In general, although the discussion was far from one sided, an informal show of hands at a indicated that the majority of those assembled had concerns about the process.
After surveying the crowd, Lisa Tasker expressed her own sense of disenfranchisement by the tone and top-down approach.
“If you live in the Crystal Valley, you may be dismissed as a NIMBY. If you don’t… you may dismissed for that,” she said.
And, added Jay Engstrom, a whole class of relevant residents weren’t able to be part of the conversation at all.
“I do really want to see a bike path up there, but at the same time I think the entire community has to be taken into account, and the majority can’t be sitting here to talk to us because they’re animals,” he said.
Indeed, wildlife impacts seemed to be at the core of most objections. Several attendees spoke to the inefficacy of seasonal closures in preventing people from causing a disruption during certain times of the year. Some expressed concerns about what would happen to the river itself with pavement on both sides.
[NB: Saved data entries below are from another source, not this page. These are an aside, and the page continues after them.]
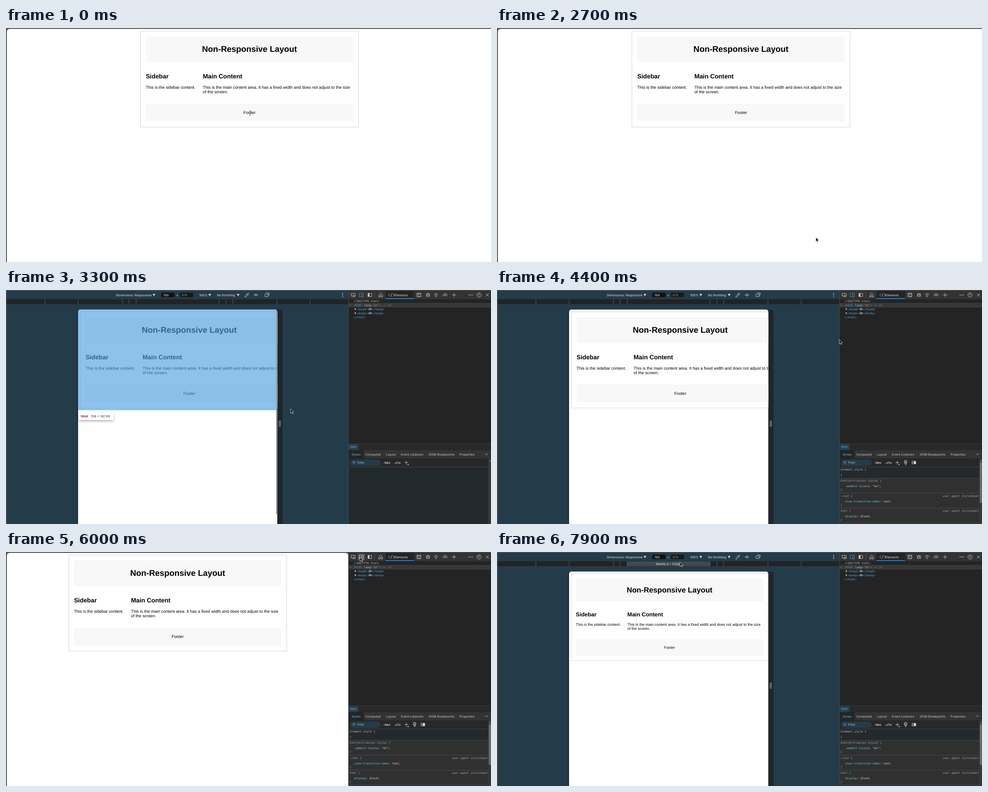
An HTML page that plays this animation: 1077x520 px, repeating every 8 s.

```html
<!DOCTYPE html>
<html lang="en">
<head>
<meta charset="utf-8">
<title>Responsive check</title>
<style>
html, body { margin: 0; height: 100%; overflow: hidden; background: #55555a; }
svg { display: block; width: 100vw; height: 100vh; }
text { white-space: pre; text-rendering: geometricPrecision; font: 6.9px Inter, sans-serif; fill: #e4e4e4; }
.menu text { font-size: 7.48px; }
.page text { font: 16px "Liberation Sans", Arial, sans-serif; fill: #000; }
.page .h1 { font-size: 32px; font-weight: bold; }
.page .h2 { font-size: 24px; font-weight: bold; }
.mono text { font: 6.33px "DejaVu Sans Mono", monospace; fill: #bdbdbd; }
.mono .b { font-weight: bold; fill: #eee; }
.mono .i { font-style: italic; fill: #a5a5a5; }
.tag { fill: #58a6dc; } .attr { fill: #a9cdea; } .val { fill: #f29766; } .dim { fill: #707070; font-style: italic; }
.prop { fill: #5fd3f0; } .lit { fill: #e2e2e2; }
.mid { text-anchor: middle; } .end { text-anchor: end; }
.icon { fill: none; stroke: #e0e0e0; stroke-width: .8; stroke-linecap: round; stroke-linejoin: round; }
</style>
</head>
<body>
<svg id="stage" viewBox="0 0 1077 520" preserveAspectRatio="none"></svg>
<script>
const ZOOM = 0.5757, LOOP = 8000;
const $ = id => document.getElementById(id);
const rect = (x, y, w, h, fill, more = '') =>
  `<rect x="${x}" y="${y}" width="${w}" height="${h}" fill="${fill}" ${more}/>`;
const text = (x, y, s, cls = '', more = '') => `<text x="${x}" y="${y}" class="${cls}" ${more}>${s}</text>`;
const icon = (x, y, d, more = '') => `<path class="icon" transform="translate(${x} ${y})" d="${d}" ${more}/>`;
const group = (id, body, more = '') => `<g id="${id}" ${more}>${body}</g>`;
const span = (cls, s) => `<tspan class="${cls}">${s}</tspan>`;
const caret = (x, y) => `<path d="M${x - 3} ${y - 2.5}h6l-3 5z" fill="#ddd"/>`;

// Demo page, in CSS pixels from the container's corner
const page = group('page',
  rect(.5, .5, 841, 370.7, '#fff', 'stroke="#c4c4c4" stroke-width="1.3"') +
  rect(21, 21, 800, 99.9, '#f8f8f8') + rect(21, 280.4, 800, 70.3, '#f8f8f8') +
  text(421, 81.4, 'Non-Responsive Layout', 'h1 mid') +
  text(21, 182.6, 'Sidebar', 'h2') + text(241, 182.6, 'Main Content', 'h2') +
  text(21, 222.6, 'This is the sidebar content.') +
  text(241, 222.6, 'This is the main content area. It has a fixed width and does not adjust to the size') +
  text(241, 240.8, 'of the screen.') + text(421, 321, 'Footer', 'mid'), 'class="page"');

// Context menu
const items = [
  [273.5, 'M4 0H-4M-1-3.5L-4.5 0-1 3.5', 'Back', 'Alt+Left arrow'],
  [293, 'M3.5-2A4 4 0 1 0 4 .5M3.8-4.5V-2H1.3', 'Refresh', 'Ctrl+R'],
  [317, 'M0 4H-4V-4H2L4-2V-1M-2-4V-1.5H1.5V-4M-2 4V1H0M1 4L4 .5', 'Save as', 'Ctrl+S'],
  [336, 'M-2.5 2H-4V-1.5H4V2H2.5M-2.5-1.5V-4H2.5V-1.5M-2.5 .5H2.5V4H-2.5Z', 'Print', 'Ctrl+P'],
  [355, 'M-4-1Q-1-3-1 0V2.5M-1 0Q-5 0-4 2T-1 1M1-4V2.5M1 0Q4-2 4 1T1 2M3-4h2', 'Translate to English', ''],
  [379, 'M-2-2H4.5V4.5H-2ZM-2 2H-4L-4.5-3 2-4.5 2.4-2M1.2-.4V3M-.5 1.3H3', 'Add page to Collections', ''],
  [403.5, 'M-1-3.5H-4V4H3.5V2M1-4L4.5-1 1 2V0Q-2 0-2.5 2-2-2 1-2Z', 'Share', ''],
  [427.5, 'M-4.5-1V-4H-2M0-4H1M3-4H4.5V-1M-4.5 1V3H-3M4.5 1V3M-1-1L3 4M2-1L-2 4', 'Screenshot', 'Ctrl+Shift+S'],
  [452, '', 'View page source', 'Ctrl+U'],
  [471, 'M-1 2.5H-4.5V-3.5H4.5V2H3M0 0V5L1.5 3.5H4Z', 'Inspect', '']
];
const menu = group('menu',
  rect(656, 262, 193, 221, '#4a4a4a', 'rx="4" filter="url(#shade)"') +
  rect(656, 0, 193, 19, '#636363', 'id="hover"') +
  [304.5, 367, 391, 415, 439].map(y => rect(656, y - .3, 193, .7, '#6b6b6b')).join('') +
  items.map(([y, d, label, keys], i) => `<g opacity="${i ? 1 : .42}">` +
    icon(669, y, d) + text(680, y + 2.7, label) +
    text(828, y + 2.7, keys, 'end', 'style="fill:#b8b8b8"') + '</g>').join('') +
  '<path d="M838 376.8l2.8 2.3-2.8 2.3z" fill="#ccc"/>', 'class="menu"');

// Device emulation chrome
const ticks = [320, 375, 425, 768, 1024].flatMap(w => [381 - w * .2875, 381 + w * .2875]);
const device = group('device',
  rect(1.5, 1.5, 758.5, 519, '#243b49') + rect(1.5, 20.5, 758.5, 11, '#212325') +
  rect(289, 21, 184, 10.5, '#45494c', 'id="bar"') +
  ticks.map(x => rect(x - .4, 20.5, .8, 11, '#657178')).join('') +
  text(381, 29, 'Mobile S – 320px', 'mid', 'id="barText"') +
  rect(157, 44, 3, 476, '#1d2f3a') + rect(602, 44, 12, 476, '#1e262b') +
  icon(608, 297, 'M-1.3-6.5V6.5M1.3-6.5V6.5') +
  text(244, 13.6, 'Dimensions: Responsive') + caret(328.5, 11.3) +
  rect(345, 6, 29, 10, '#111', 'rx="1.5"') + text(349, 13.6, '768') +
  text(377.7, 13.6, '×') +
  rect(386.5, 6, 29, 10, '#171a1b', 'rx="1.5"') + text(390, 13.6, '879', '', 'style="fill:#95918a"') +
  text(429, 13.6, '100%') + caret(452.5, 11.3) +
  text(468.5, 13.6, 'No throttling') + caret(515.5, 11.3) +
  icon(535, 11, 'M-4.5 4.5L-4 2 0-2 2 0-2 4ZM-1-3L3 1M1-2L3-4.5 4.5-3 2-1') +
  icon(555, 11, 'M-4.5 1Q0-6 4.5 1M-1.7 1a1.7 1.7 0 1 0 3.4 0a1.7 1.7 0 1 0-3.4 0') +
  icon(580, 11, 'M-4.5-2H2V3.5H-4.5ZM-2-4.5H4V-2M4-1L5-3M2 1H4.5') +
  [7.5, 11, 14.5].map(y => `<circle cx="747.5" cy="${y}" r=".9" fill="#ddd"/>`).join(''));

// Developer tools panel
const DEVICE_ICON = 'M-4.5 3.5V-4H4.5V-2.5M-4.5 3.5H-.5M1-1H4.5V4.5H1Z';
const tools = [
  [771, 'M-1 2.5H-4.5V-3.5H4.5V2H3M0 0V5L1.5 3.5H4Z'],
  [808, 'M-4-3.5H4V3.5H-4ZM-1.5-3.5V3.5M-3-3V3'],
  [832, 'M-4 0L0-4.5 4 0V4.5H1.3V1H-1.3V4.5H-4Z'],
  [917, 'M-4-4H4V4H-4ZM-4-2H4M-2 0L0 1.5-2 3M1 3H3'],
  [937, 'M-2-2H2V2Q0 6-2 2ZM-2-2Q0-6 2-2M-4.5-3L-2-1M4.5-3L2-1M-4.5 1H-2M4.5 1H2M-4 4L-2 2M4 4L2 2'],
  [955, 'M-4.5-1Q0-6 4.5-1M-2.8 1Q0-2.2 2.8 1M-1 2.8Q0 1.6 1 2.8L0 4Z'],
  [975, 'M-4.5 2Q-4.5-4 1-3.5M3-2Q5 0 4.5 2M0 2L3-2.5M-2 1Q-1-1 0-1M-1 2h2'],
  [995, 'M-4 0H4M0-4V4'],
  [1050.5, 'M-4.7 0a4.7 4.7 0 1 0 9.4 0a4.7 4.7 0 1 0-9.4 0M-1.4-1Q-1-3 .4-2.5T0 .8M0 2.5V2.6'],
  [1069, 'M-3-3L3 3M3-3L-3 3']
];
const node = (y, name) => `<path d="M774.5 ${y - 2.5}l3.6 2.5-3.6 2.5z" fill="#bbb"/>` +
  rect(804.5, y - 2.3, 8, 4.8, '#62717a', 'rx="2.2"') +
  icon(808.5, y, 'M-2 0h0M0 0h0M2 0h0') +
  text(780, y + 2.2, `&lt;${name}&gt;`, 'tag', 'style="fill:#58a6dc"') +
  text(813, y + 2.2, `&lt;/${name}&gt;`, 'tag', 'style="fill:#58a6dc"');
const rule = (y, head, prop, value, agent) =>
  rect(761, y - 6, 310, .7, '#4f5457') + text(763, y + 2.2, head, 'i') +
  text(773, y + 14.2, span('prop', prop) + span('lit', `: ${value};`), 'i') +
  text(763, y + 22.4, '}', 'i') + (agent ? text(1070, y + 2.2, 'user agent stylesheet', 'i end') : '');
const tabs = [[798, 'Computed'], [844, 'Layout'], [877, 'Event Listeners'], [939, 'DOM Breakpoints'], [1007, 'Properties']];

const styles = group('styles',
  rect(761, 418, 310, 102, '#303030') + rect(761, 394, 310, 24, '#23292c') +
  text(763, 401.3, 'element.style {') + text(763, 413.3, '}') +
  rule(424, 'html[Attributes Style] {', '-webkit-locale', '"en"') +
  rule(457.3, ':root {', 'view-transition-name', 'root', true) +
  rule(490.6, 'html {', 'display', 'block', true) + rect(761, 517.5, 310, .7, '#4f5457') +
  icon(907.5, 383.5, 'M-2.5-4.5H2.5V1H-2.5ZM-2.5-1H2.5M-1 1V4.5H1V1M0-4.5V-3') +
  icon(926, 383.5, 'M-4-3H4V3H-4ZM1-3V3M-3 0H0M-1.5-1.5L0 0-1.5 1.5') +
  rect(926.5, 381, 3.2, 5, '#eee') + rect(1072, 383, 5, 90, '#6a6a6a'));

const panel = group('panel',
  rect(760, 1.5, 317, 519, '#242424') + rect(760, 1.5, 317, 19, '#333') +
  rect(843, 2.5, 63, 17.5, '#242424', 'rx="2"') + rect(843, 18, 63, 2, '#1480e0') +
  rect(818, 5, .7, 12, '#606060') +
  rect(0, 3.5, 16, 15, '#505050', 'id="button" rx="2"') +
  tools.map(([x, d]) => icon(x, 11, d)).join('') +
  rect(804.5, 7.8, 2.2, 6.5, '#ddd') + icon(789, 11, DEVICE_ICON, 'id="toggle"') +
  icon(856, 11, 'M-3.5-3L-6.5 0-3.5 3M3.5-3L6.5 0 3.5 3M1.2-3.5L-1.2 3.5') + text(862.5, 13.5, 'Elements') +
  [1028.5, 1032, 1035.5].map(x => `<circle cx="${x}" cy="11" r=".9" fill="#ddd"/>`).join('') +
  rect(761, 29.3, 316, 9, '#353738') + rect(761, 29.3, 316, .6, '#4c4c4c') + rect(761, 37.7, 316, .6, '#4c4c4c') +
  rect(760, 342, 317, 14, '#292929') + rect(760, 341.5, 317, .7, '#464646') +
  rect(761, 342.5, 22, 13, '#254152') + text(764.3, 351.3, 'html', '', 'style="fill:#5fb2e2"') +
  rect(760, 356, 317, 18.5, '#333') + rect(761, 356, 33, 18.5, '#242424') +
  text(767.5, 367.6, 'Styles', '', 'style="fill:#5cc1ee"') +
  tabs.map(([x, s]) => text(x, 367.6, s, '', 'style="fill:#c8c8c8"')).join('') +
  icon(1067, 365, 'M-2.7-1.3L0 1.3 2.7-1.3') +
  rect(760, 374.5, 317, 19, '#282828') + rect(760, 393, 317, 127, '#22292c') +
  rect(760, 393, 317, .7, '#4b4f52') + rect(1071, 374.5, 6, 146, '#383838') +
  rect(764, 377, 68, 13.8, '#243c4a', 'rx="6.9"') +
  icon(772.5, 383.8, 'M-3-2.2H3M-2 0H2M-1 2.2H1', 'style="stroke:#62bce8"') +
  text(779.5, 386.4, 'Filter', '', 'style="fill:#a9b4ba"') +
  icon(889, 383.5, 'M-3.7 0H3.7M0-3.7V3.7') + '<path d="M894 386v3h-3z" fill="#ddd"/>' +
  '<path d="M1073 380.5l1.8-2.5 1.8 2.5z" fill="#999"/>' +
  group('dom',
    text(838, 386, ':hov', 'b') + text(861, 386, '.cls', 'b') +
    text(772, 27.3, '&lt;!DOCTYPE html&gt;') +
    icon(764.5, 33.8, 'M-2 0h0M0 0h0M2 0h0', 'stroke-width="1"') +
    text(772, 36, span('tag', '&lt;html ') + span('attr', 'lang') + span('tag', '="') +
      span('val', 'en') + span('tag', '"&gt;') + span('dim', ' == $0')) +
    node(42.6, 'head') + node(51.6, 'body') + text(772, 62.8, '&lt;/html&gt;', '', 'style="fill:#58a6dc"') +
    styles, 'class="mono"') +
  rect(760, 1.5, .9, 519, '#4a4d50'));

const tip = group('tip',
  '<path d="M166 272.5l6-5 6 5z" fill="#fff"/>' +
  rect(161, 272, 78, 17, '#fff', 'rx="2.5" filter="url(#shade)"') +
  text(166.3, 283.2, 'html', '', 'style="fill:#881280;font-weight:bold;font-size:7.3px"') +
  text(188.3, 283.2, '768 × 387.69', '', 'style="fill:#333"'));

$('stage').innerHTML =
  `<defs><filter id="shade" x="-20%" y="-30%" width="140%" height="170%">
    <feDropShadow dx="0" dy="2.5" stdDeviation="2.5" flood-opacity=".3"/></filter>
  <clipPath id="screen">${rect(160, 43.5, 442.4, 490, '#fff', 'rx="5"')}</clipPath></defs>` +
  rect(0, 0, 1077, 520, '#55555a') + device +
  group('view', rect(2, 2, 1100, 540, '#fff', 'id="paper" rx="6"') + page +
    rect(160, 43.5, 442.4, 223.6, 'rgb(75,160,225)', 'id="glow" opacity=".64"') +
    rect(600, 47, 2, 451, '#8f8f8f', 'id="scroll"')) +
  tip + panel + menu +
  '<path id="beam" class="icon" style="stroke:#555" transform="translate(542 189)" d="M-1.8-5H1.8M0-5V5M-1.8 5H1.8"/>' +
  '<path id="arrow" d="M0 0V9.8L2.3 7.8 4 11.2 5.6 10.5 4 7.2H7Z" fill="#111" stroke="#fff" stroke-width=".7"/>';

// Pointer path: time, x, y
const path = [[0, 542, 189], [400, 655, 263], [1200, 655, 263], [1300, 668, 295], [1500, 705, 403],
  [2100, 708, 465], [2800, 708, 465], [3200, 632, 264], [3900, 632, 264], [4300, 740, 150],
  [4600, 800, 30], [4800, 808, 11], [5200, 798, 9], [5300, 798, 9], [5500, 786, 11], [6100, 786, 11],
  [6300, 768, 11], [6500, 768, 11], [6800, 786, 11], [7300, 786, 11], [7900, 406, 22]];

function pointer(t) {
  const i = Math.max(1, path.findIndex(p => p[0] >= t));
  const [a, b] = [path[i - 1], path[i]], k = (t - a[0]) / (b[0] - a[0]);
  return [a[1] + (b[1] - a[1]) * k, a[2] + (b[2] - a[2]) * k];
}
const show = (id, on) => { $(id).style.display = on ? '' : 'none'; };
const set = (id, attrs) => Object.entries(attrs).forEach(([k, v]) => $(id).setAttribute(k, v));
const within = (t, from, to) => t >= from && t < to;

function render(t) {
  const [x, y] = pointer(t);
  const docked = t >= 2900, emulated = within(t, 2900, 5900) || t >= 7200;
  const scale = t >= 7200 ? ZOOM * 768 / 850 : ZOOM;
  const left = emulated ? 160 + 8 * scale : docked ? 138.8 : t >= 2700 ? 299.4 : 298.3;
  const top = emulated ? 43.8 + 8 * scale : 6.5;

  set('page', { transform: `translate(${left} ${top}) scale(${scale})` });
  set('paper', { width: docked && !emulated ? 758 : 1100 });
  set('view', { 'clip-path': emulated ? 'url(#screen)' : 'none' });
  show('device', emulated);
  show('panel', docked);
  show('styles', t >= 3500);
  show('glow', within(t, 3100, 4400));
  show('tip', within(t, 3100, 4400));
  show('scroll', within(t, 3000, 3700));
  set('scroll', { opacity: t >= 3600 ? .5 : 1 });
  $('toggle').style.stroke = emulated ? '#3fa9f0' : '#e0e0e0';

  const button = [771, 789, 808].find(c => Math.abs(c - x) < 9);
  show('button', button && y < 20);
  if (button) set('button', { x: button - 8 });

  show('menu', within(t, 800, 2400));
  set('menu', { opacity: t < 900 ? .5 : 1 });
  const item = t >= 1300 && items.find(m => Math.abs(m[0] - y) < 9.6);
  show('hover', item);
  if (item) set('hover', { y: item[0] - 9.5 });

  const onRuler = t > 7300 && y > 20.5;
  show('bar', onRuler);
  show('barText', onRuler);

  show('beam', t < 100);
  show('arrow', t >= 100);
  set('arrow', { transform: `translate(${x} ${y})` });
}

const start = performance.now();
function tick() {
  const t = (performance.now() - start) % LOOP;
  render(Math.floor(t / 100) * 100); // the screen refreshes ten times a second
  requestAnimationFrame(tick);
}
tick();
</script>
</body>
</html>
```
Others questioned how much impact a bike path might actually have in a valley already hosting homes and a highway.
“Development in the Valley has been more to detrimental to wildlife in terms of habitat loss than the trail would be,” said Doris Downey. “I think that one can be protective of wildlife and still desire to have a trail that is off the highway.”
Indeed, a few spoke to the potential environmental and health advantages of getting people out of cars and onto bikes.
“I’d love to be able to ride a bike from my house to work,” said Jeff Bier, who used to bike on the road with impunity but now drives that mile every day. “It’s just too scary.”
In contrast to those concerned about the process, Mike Pritchard thanked the assembled boards for the work they’d done.
“I’m very grateful that we’re now at this level of detail that we can be considering exact alignments,” he said.
Stacey Bernot echoed the sentiments, but also joined with Bill Fales in expressing concerns about potential conflicts with private property.
“I think the average citizen is unaware of the potential looming battles that may lie ahead depending on where it goes,” she said. “Please keep at it and do this mindfully so we can all be proud of this legacy.”
While a few more public comments took place after the Carbondale Trustees left the meeting at 8:15, the crowd began to leak away. The issue will be discussed again at the next trustee meeting on Oct. 24. Meanwhile, information is available and comments are being taken at pitkinostprojects.com through Nov. 15.